Problem to solve »
Wherever the string "import" appears in a line of the listing below, report that line.

Excerpted records »

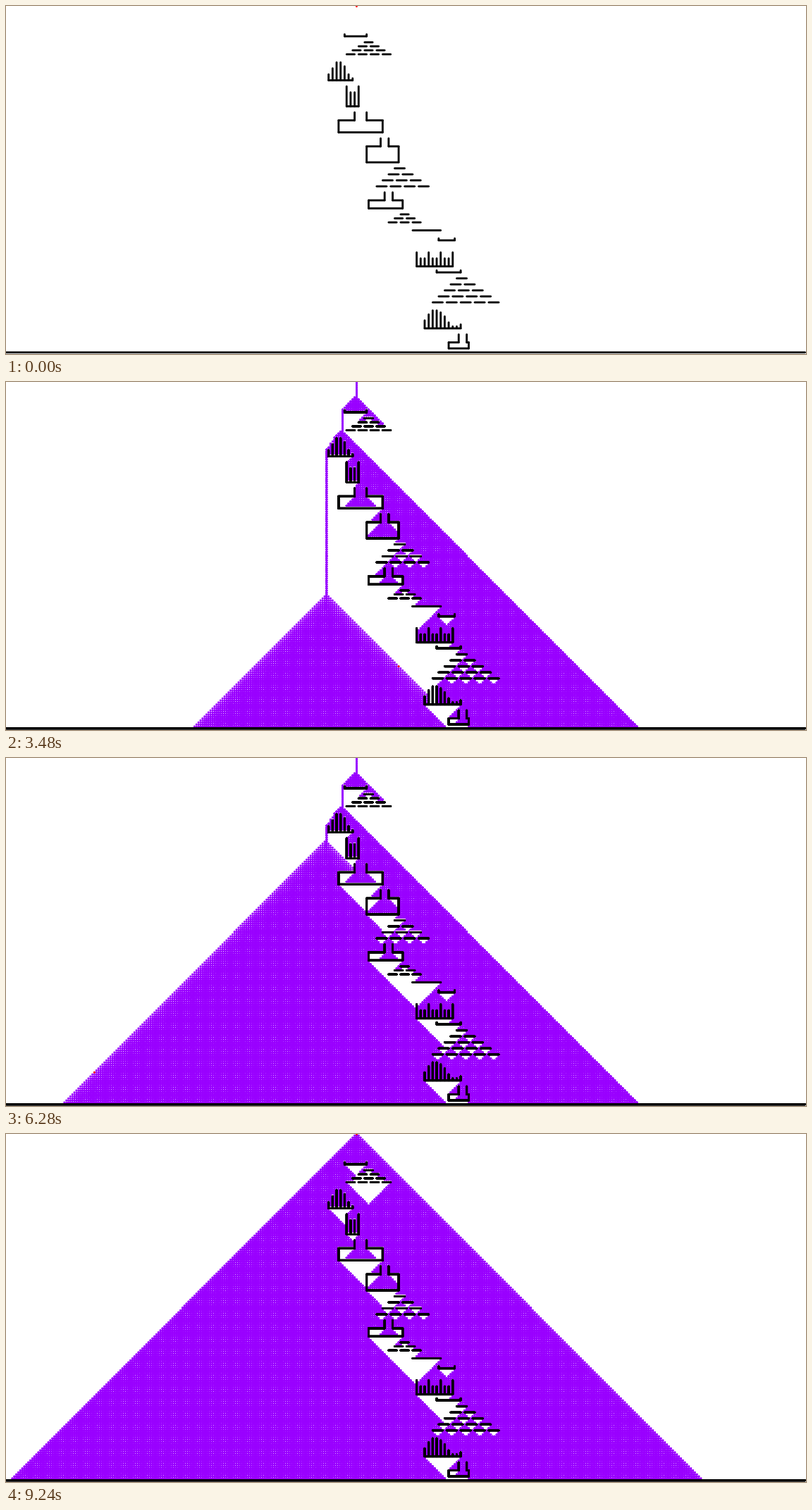
A matplotlib script for the animation above (9320 ms loop, 1135 by 494 pixels).

```python
import math
import numpy as np
import matplotlib.pyplot as plt
from matplotlib.animation import FuncAnimation
from matplotlib.collections import LineCollection
from matplotlib.patches import Circle

W, H, DPI = 1135, 494, 100
PITCH, SHIFT, RADIUS = 2.84, 0.42, 1.45   # cell size, first centre, grain radius
COLS, ROWS = 402, 176
SOURCE = (175, 0)
PURPLE = np.array([153, 0, 255])
TICK, FRAMES = 40, 233
STEP, BATCH = 66.01, 200                  # ms per update, grains per update
LAYERS = 8                                # repaints until soft edges settle

# Obstacles hang one below another, always three rows apart.
walls = []
base = 12


def lower(height):
    global base
    base += 3 + height
    return base


def path(*pts):
    walls.extend(zip(pts, pts[1:]))


def bar(x, width, height):
    y = lower(height)
    path((x, y), (x + width, y))


def cup(x, width, height=0):
    y = lower(height)
    path((x, y - 1), (x, y), (x + width, y), (x + width, y - 1))


def comb(x, teeth, mid, swing, period, peak):
    y = lower(10)
    path((x, y), (x + 2 * teeth - 2, y))
    for i in range(teeth):
        tall = round(mid + swing * math.cos(2 * math.pi * (i - peak) / period))
        path((x + 2 * i, y), (x + 2 * i, y - tall))


def jar(x, width, height, inset, neck):
    y = lower(height)
    top, right, n0, n1 = y - height, x + width, x + inset, x + inset + neck
    path((n0, top), (n0, top + 4), (x, top + 4), (x, y),
         (right, y), (right, top + 4), (n1, top + 4), (n1, top))


def ledges(x, rows, size):
    gap = size - 2
    top = lower(gap * (rows - 1)) - gap * (rows - 1)
    for r in range(rows):
        for i in range(r + 1):
            left = x - 3 * r + (size + 2) * i
            path((left, top + gap * r), (left + size, top + gap * r))


cup(169, 11)
ledges(179, 4, 4)
comb(161, 7, 5.3, 4, 7, 2.6)
comb(170, 4, 8.3, 1.7, 3, 0)
jar(166, 22, 10, 8, 6)
jar(180, 16, 12, 7, 4)
ledges(194, 4, 5)
jar(181, 17, 8, 8, 4)
ledges(197, 3, 4)
bar(203, 14, 1)
cup(216, 8, 2)
comb(205, 10, 5, 2, 3, 0)
cup(215, 12)
ledges(225, 5, 5)
comb(209, 10, 5, 4, 10, 2.7)
jar(221, 10, 7, 5, 4)
floor = base + 2
path((0, floor), (399, floor))

rock = np.zeros((ROWS, COLS), bool)
for (xa, ya), (xb, yb) in walls:
    rock[min(ya, yb):max(ya, yb) + 1, min(xa, xb):max(xa, xb) + 1] = True

# Each cell stores how many grains had settled when it was first reached.
NEVER = 10 ** 6
reached = np.full((ROWS, COLS), NEVER)
settled = []


def fall(x, y):
    reached[y, x] = len(settled)
    for nx in (x, x - 1, x + 1):
        if not rock[y + 1, nx] and reached[y + 1, nx] == NEVER:
            fall(nx, y + 1)
    settled.append((x, y))


fall(*SOURCE)


def nearby(n, fine=4):
    """The two cells around each pixel, with squared subpixel distances."""
    first = ((np.arange(n) + 0.5 - SHIFT) / PITCH).astype(int)
    pos = ((np.arange(n * fine) + 0.5) / fine - SHIFT).astype(np.float32)
    for cell in (first, first + 1):
        yield cell, (pos - np.repeat(cell, fine) * np.float32(PITCH)) ** 2


def clearness(dx2, dy2):
    """Log of the background share that one grain leaves in each pixel."""
    inside = dy2[:, None] + dx2[None] < RADIUS ** 2
    cover = inside.reshape(H, 4, W, 4).mean(axis=(1, 3))
    return np.log1p(-np.minimum(cover, 0.99)).astype(np.float32)


across, down = list(nearby(W)), list(nearby(H))
veils = [(col, row, clearness(dx2, dy2))
         for col, dx2 in across for row, dy2 in down]
palette = np.uint8(np.linspace([255] * 3, PURPLE, 256).round())


def picture(k):
    coats = np.clip(k - reached // BATCH, 0, LAYERS).astype(np.float32)
    light = sum(coats.take(col, axis=1).take(row, axis=0) * veil
                for col, row, veil in veils)
    return palette[np.uint8(255 * (1 - np.exp(light)))]


def place(x, y):
    return x * PITCH + SHIFT, y * PITCH + SHIFT


fig = plt.figure(figsize=(W / DPI, H / DPI), dpi=DPI, facecolor="white")
ax = fig.add_axes([0, 0, 1, 1])
sand = ax.imshow(picture(0), extent=(0, W, H, 0), interpolation="nearest",
                 aspect="auto")
grain = ax.add_patch(Circle(place(*SOURCE), RADIUS, fc="red", lw=0, zorder=2))
segments = [(place(*a), place(*b)) for a, b in walls]
lines = LineCollection(segments, colors="black", linewidths=PITCH * 72 / DPI,
                       capstyle="round", zorder=3)
lines.set_snap(False)
ax.add_collection(lines)
ax.set_xlim(0, W)
ax.set_ylim(H, 0)
ax.axis("off")


def update(n):
    k = int((n + 0.5) * TICK / STEP)
    count = min(BATCH * k, len(settled))
    sand.set_data(picture(k))
    grain.center = place(*(settled[count - 1] if count else SOURCE))
    lines.set_segments(segments * min(k + 1, LAYERS))
    return sand, grain, lines


anim = FuncAnimation(fig, update, frames=FRAMES, interval=TICK, repeat=True,
                     repeat_delay=0, blit=False)
plt.show()
```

Finished task »
import math
import numpy as np
import matplotlib.pyplot as plt
from matplotlib.animation import FuncAnimation
from matplotlib.collections import LineCollection
from matplotlib.patches import Circle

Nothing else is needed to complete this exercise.